__Provided data__
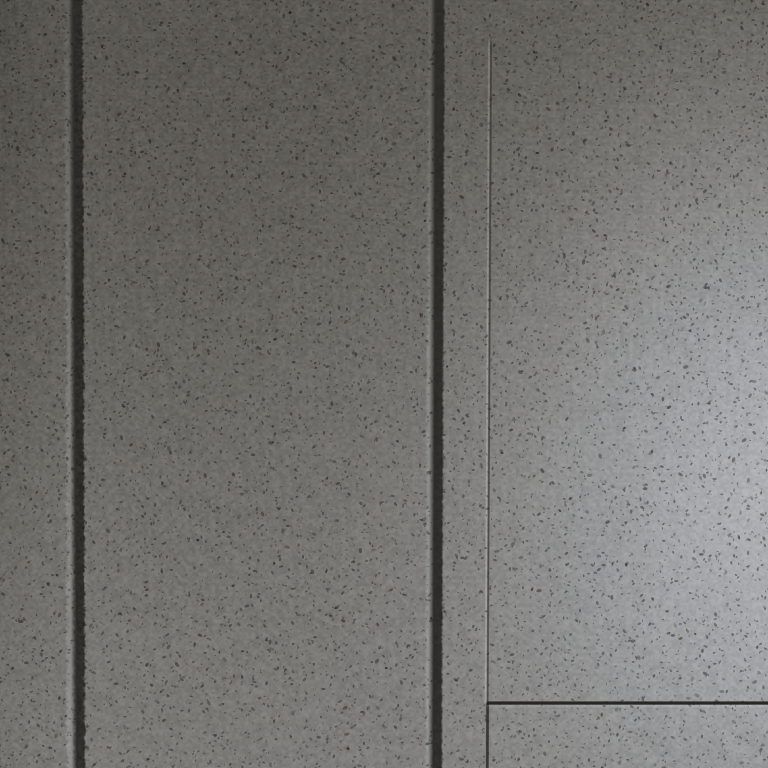
Give the GLSL for this texture, as a WebGL 1 fragment shader.

```glsl
precision highp float;
// Speckled grey wall panels with two deep vertical grooves and a thin T-shaped seam.
// A vertical falloff plus a soft sheen at the right light the surface; jittered
// cells of rotated ellipses form the flecks, and value noise adds fine grain.

uniform vec2 u_resolution;

float hash(vec2 p) {
  return fract(sin(dot(p, vec2(127.1, 311.7))) * 43758.5453);
}

float valueNoise(vec2 p) {
  vec2 i = floor(p);
  vec2 f = fract(p);
  f = f * f * (3.0 - 2.0 * f);
  float low = mix(hash(i), hash(i + vec2(1.0, 0.0)), f.x);
  float high = mix(hash(i + vec2(0.0, 1.0)), hash(i + vec2(1.0, 1.0)), f.x);
  return mix(low, high, f.y);
}

mat2 rotation(float angle) {
  float c = cos(angle);
  float s = sin(angle);
  return mat2(c, s, -s, c);
}

// Antialiased coverage of a strip: d is the signed distance to its centre line.
float strip(float d, float halfWidth, float soft) {
  return 1.0 - smoothstep(halfWidth - soft, halfWidth + soft, abs(d));
}

// One fleck per cell at most; x is its coverage, y a random tint value.
vec2 fleck(vec2 p, float cells, float chance, float seed, float pixel) {
  vec2 q = p * cells;
  vec2 id = floor(q) + seed;
  vec2 centre = 0.28 + 0.44 * vec2(hash(id), hash(id + 17.3));
  vec2 d = rotation(6.2832 * hash(id + 41.7)) * (fract(q) - centre);
  float radius = mix(0.11, 0.24, pow(hash(id + 63.1), 2.0));
  float soft = max(pixel * cells * 0.8, 0.06);
  float shape = length(d * vec2(1.0, 1.65));
  float cover = 1.0 - smoothstep(radius - soft, radius + soft, shape);
  float present = step(hash(id + 89.9), chance);
  return vec2(cover * present * mix(0.45, 1.0, hash(id + 5.9)), hash(id + 29.3));
}

float surfaceLight(vec2 p) {
  float base = mix(0.485, 0.342, smoothstep(-0.15, 1.05, p.y));
  vec2 d = (p - vec2(1.05, 0.43)) / vec2(0.40, 0.49);
  float sheen = 0.265 * exp(-dot(d, d));
  float leftShade = 0.025 * (1.0 - smoothstep(0.0, 0.09, p.x));
  return base + sheen - leftShade;
}

vec3 surfaceTint(float light) {
  return mix(vec3(1.025, 1.0, 0.94), vec3(0.992, 1.0, 1.015),
             smoothstep(0.31, 0.66, light));
}

// Dark channel with a pale bevel on its left side.
vec3 addGroove(vec3 color, vec2 p, float centre, float bevelOffset, float rough, float pixel) {
  float d = p.x - centre + rough * 0.0018;
  float soft = max(pixel, 0.0019);
  float bevel = strip(d + bevelOffset, 0.0042, 0.0026);
  float bevelFade = 1.0 - 0.65 * smoothstep(0.55, 1.0, p.y);
  color += vec3(0.065, 0.072, 0.073) * bevel * bevelFade;
  color *= 1.0 - 0.38 * strip(d + 0.0055, 0.0042, 0.003);
  vec3 channel = vec3(0.175, 0.168, 0.155) * (1.0 + 0.25 * rough);
  return mix(color, channel, 0.96 * strip(d, 0.0062, soft));
}

vec3 addSeams(vec3 color, vec2 p, float pixel) {
  float soft = max(pixel * 0.8, 0.001);
  float seamX = mix(0.6335, 0.6387, p.y);
  float jointY = 0.0846;
  float d = p.x - seamX;
  float below = 1.0 - smoothstep(jointY - soft, jointY + soft, p.y);
  float extent = 1.0 - smoothstep(0.942, 0.952, p.y);

  // Vertical seam: pale lip, then a narrow shadow that deepens below the joint.
  color += 0.10 * strip(d + 0.0016, 0.0013, soft) * extent * (1.0 - below);
  float shadow = strip(d - 0.0010, mix(0.0012, 0.0018, below), soft);
  color = mix(color, vec3(0.19, 0.18, 0.17), shadow * extent * mix(0.65, 0.9, below));

  // Horizontal joint with a light lower edge.
  float right = smoothstep(-soft, soft, d);
  color += 0.05 * right * strip(p.y - jointY + 0.0040, 0.0014, soft);
  return mix(color, vec3(0.14, 0.13, 0.12), 0.95 * right * strip(p.y - jointY, 0.0021, soft));
}

void main() {
  vec2 p = gl_FragCoord.xy / u_resolution;
  float pixel = 1.0 / min(u_resolution.x, u_resolution.y);
  float light = surfaceLight(p);
  vec3 color = light * surfaceTint(light);

  // Fine grain and faint broad mottling.
  float grain = valueNoise(p * 370.0) + valueNoise(p * 230.0 + 31.0) - 1.0;
  float mottle = valueNoise(p * 42.0) - 0.5;
  color += 0.048 * grain + 0.012 * mottle;

  // Overlapping fleck layers at varied angles and scales.
  for (int i = 0; i < 4; i++) {
    float layer = float(i);
    vec2 q = rotation(0.4 + layer * 0.73) * p + layer * 3.17;
    vec2 spot = fleck(q, 67.0 + layer * 13.0, 0.30, layer * 113.0, pixel);
    vec3 stain = mix(vec3(0.50, 0.55, 0.60), vec3(0.62, 0.54, 0.46), spot.y);
    color *= mix(vec3(1.0), stain, spot.x * 0.85);
  }

  color = addGroove(color, p, mix(0.1048, 0.1012, p.y), 0.0130, grain, pixel);
  color = addGroove(color, p, mix(0.5690, 0.5725, p.y), 0.0108, grain * 0.5, pixel);
  color = addSeams(color, p, pixel);
  gl_FragColor = vec4(clamp(color, 0.0, 1.0), 1.0);
}
```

__Your goal__
Every entry must be reproduced exactly, with the images left out.

__Solution below__
Give the GLSL for this texture, as a WebGL 1 fragment shader.

```glsl
precision highp float;
// Speckled grey wall panels with two deep vertical grooves and a thin T-shaped seam.
// A vertical falloff plus a soft sheen at the right light the surface; jittered
// cells of rotated ellipses form the flecks, and value noise adds fine grain.

uniform vec2 u_resolution;

float hash(vec2 p) {
  return fract(sin(dot(p, vec2(127.1, 311.7))) * 43758.5453);
}

float valueNoise(vec2 p) {
  vec2 i = floor(p);
  vec2 f = fract(p);
  f = f * f * (3.0 - 2.0 * f);
  float low = mix(hash(i), hash(i + vec2(1.0, 0.0)), f.x);
  float high = mix(hash(i + vec2(0.0, 1.0)), hash(i + vec2(1.0, 1.0)), f.x);
  return mix(low, high, f.y);
}

mat2 rotation(float angle) {
  float c = cos(angle);
  float s = sin(angle);
  return mat2(c, s, -s, c);
}

// Antialiased coverage of a strip: d is the signed distance to its centre line.
float strip(float d, float halfWidth, float soft) {
  return 1.0 - smoothstep(halfWidth - soft, halfWidth + soft, abs(d));
}

// One fleck per cell at most; x is its coverage, y a random tint value.
vec2 fleck(vec2 p, float cells, float chance, float seed, float pixel) {
  vec2 q = p * cells;
  vec2 id = floor(q) + seed;
  vec2 centre = 0.28 + 0.44 * vec2(hash(id), hash(id + 17.3));
  vec2 d = rotation(6.2832 * hash(id + 41.7)) * (fract(q) - centre);
  float radius = mix(0.11, 0.24, pow(hash(id + 63.1), 2.0));
  float soft = max(pixel * cells * 0.8, 0.06);
  float shape = length(d * vec2(1.0, 1.65));
  float cover = 1.0 - smoothstep(radius - soft, radius + soft, shape);
  float present = step(hash(id + 89.9), chance);
  return vec2(cover * present * mix(0.45, 1.0, hash(id + 5.9)), hash(id + 29.3));
}

float surfaceLight(vec2 p) {
  float base = mix(0.485, 0.342, smoothstep(-0.15, 1.05, p.y));
  vec2 d = (p - vec2(1.05, 0.43)) / vec2(0.40, 0.49);
  float sheen = 0.265 * exp(-dot(d, d));
  float leftShade = 0.025 * (1.0 - smoothstep(0.0, 0.09, p.x));
  return base + sheen - leftShade;
}

vec3 surfaceTint(float light) {
  return mix(vec3(1.025, 1.0, 0.94), vec3(0.992, 1.0, 1.015),
             smoothstep(0.31, 0.66, light));
}

// Dark channel with a pale bevel on its left side.
vec3 addGroove(vec3 color, vec2 p, float centre, float bevelOffset, float rough, float pixel) {
  float d = p.x - centre + rough * 0.0018;
  float soft = max(pixel, 0.0019);
  float bevel = strip(d + bevelOffset, 0.0042, 0.0026);
  float bevelFade = 1.0 - 0.65 * smoothstep(0.55, 1.0, p.y);
  color += vec3(0.065, 0.072, 0.073) * bevel * bevelFade;
  color *= 1.0 - 0.38 * strip(d + 0.0055, 0.0042, 0.003);
  vec3 channel = vec3(0.175, 0.168, 0.155) * (1.0 + 0.25 * rough);
  return mix(color, channel, 0.96 * strip(d, 0.0062, soft));
}

vec3 addSeams(vec3 color, vec2 p, float pixel) {
  float soft = max(pixel * 0.8, 0.001);
  float seamX = mix(0.6335, 0.6387, p.y);
  float jointY = 0.0846;
  float d = p.x - seamX;
  float below = 1.0 - smoothstep(jointY - soft, jointY + soft, p.y);
  float extent = 1.0 - smoothstep(0.942, 0.952, p.y);

  // Vertical seam: pale lip, then a narrow shadow that deepens below the joint.
  color += 0.10 * strip(d + 0.0016, 0.0013, soft) * extent * (1.0 - below);
  float shadow = strip(d - 0.0010, mix(0.0012, 0.0018, below), soft);
  color = mix(color, vec3(0.19, 0.18, 0.17), shadow * extent * mix(0.65, 0.9, below));

  // Horizontal joint with a light lower edge.
  float right = smoothstep(-soft, soft, d);
  color += 0.05 * right * strip(p.y - jointY + 0.0040, 0.0014, soft);
  return mix(color, vec3(0.14, 0.13, 0.12), 0.95 * right * strip(p.y - jointY, 0.0021, soft));
}

void main() {
  vec2 p = gl_FragCoord.xy / u_resolution;
  float pixel = 1.0 / min(u_resolution.x, u_resolution.y);
  float light = surfaceLight(p);
  vec3 color = light * surfaceTint(light);

  // Fine grain and faint broad mottling.
  float grain = valueNoise(p * 370.0) + valueNoise(p * 230.0 + 31.0) - 1.0;
  float mottle = valueNoise(p * 42.0) - 0.5;
  color += 0.048 * grain + 0.012 * mottle;

  // Overlapping fleck layers at varied angles and scales.
  for (int i = 0; i < 4; i++) {
    float layer = float(i);
    vec2 q = rotation(0.4 + layer * 0.73) * p + layer * 3.17;
    vec2 spot = fleck(q, 67.0 + layer * 13.0, 0.30, layer * 113.0, pixel);
    vec3 stain = mix(vec3(0.50, 0.55, 0.60), vec3(0.62, 0.54, 0.46), spot.y);
    color *= mix(vec3(1.0), stain, spot.x * 0.85);
  }

  color = addGroove(color, p, mix(0.1048, 0.1012, p.y), 0.0130, grain, pixel);
  color = addGroove(color, p, mix(0.5690, 0.5725, p.y), 0.0108, grain * 0.5, pixel);
  color = addSeams(color, p, pixel);
  gl_FragColor = vec4(clamp(color, 0.0, 1.0), 1.0);
}
```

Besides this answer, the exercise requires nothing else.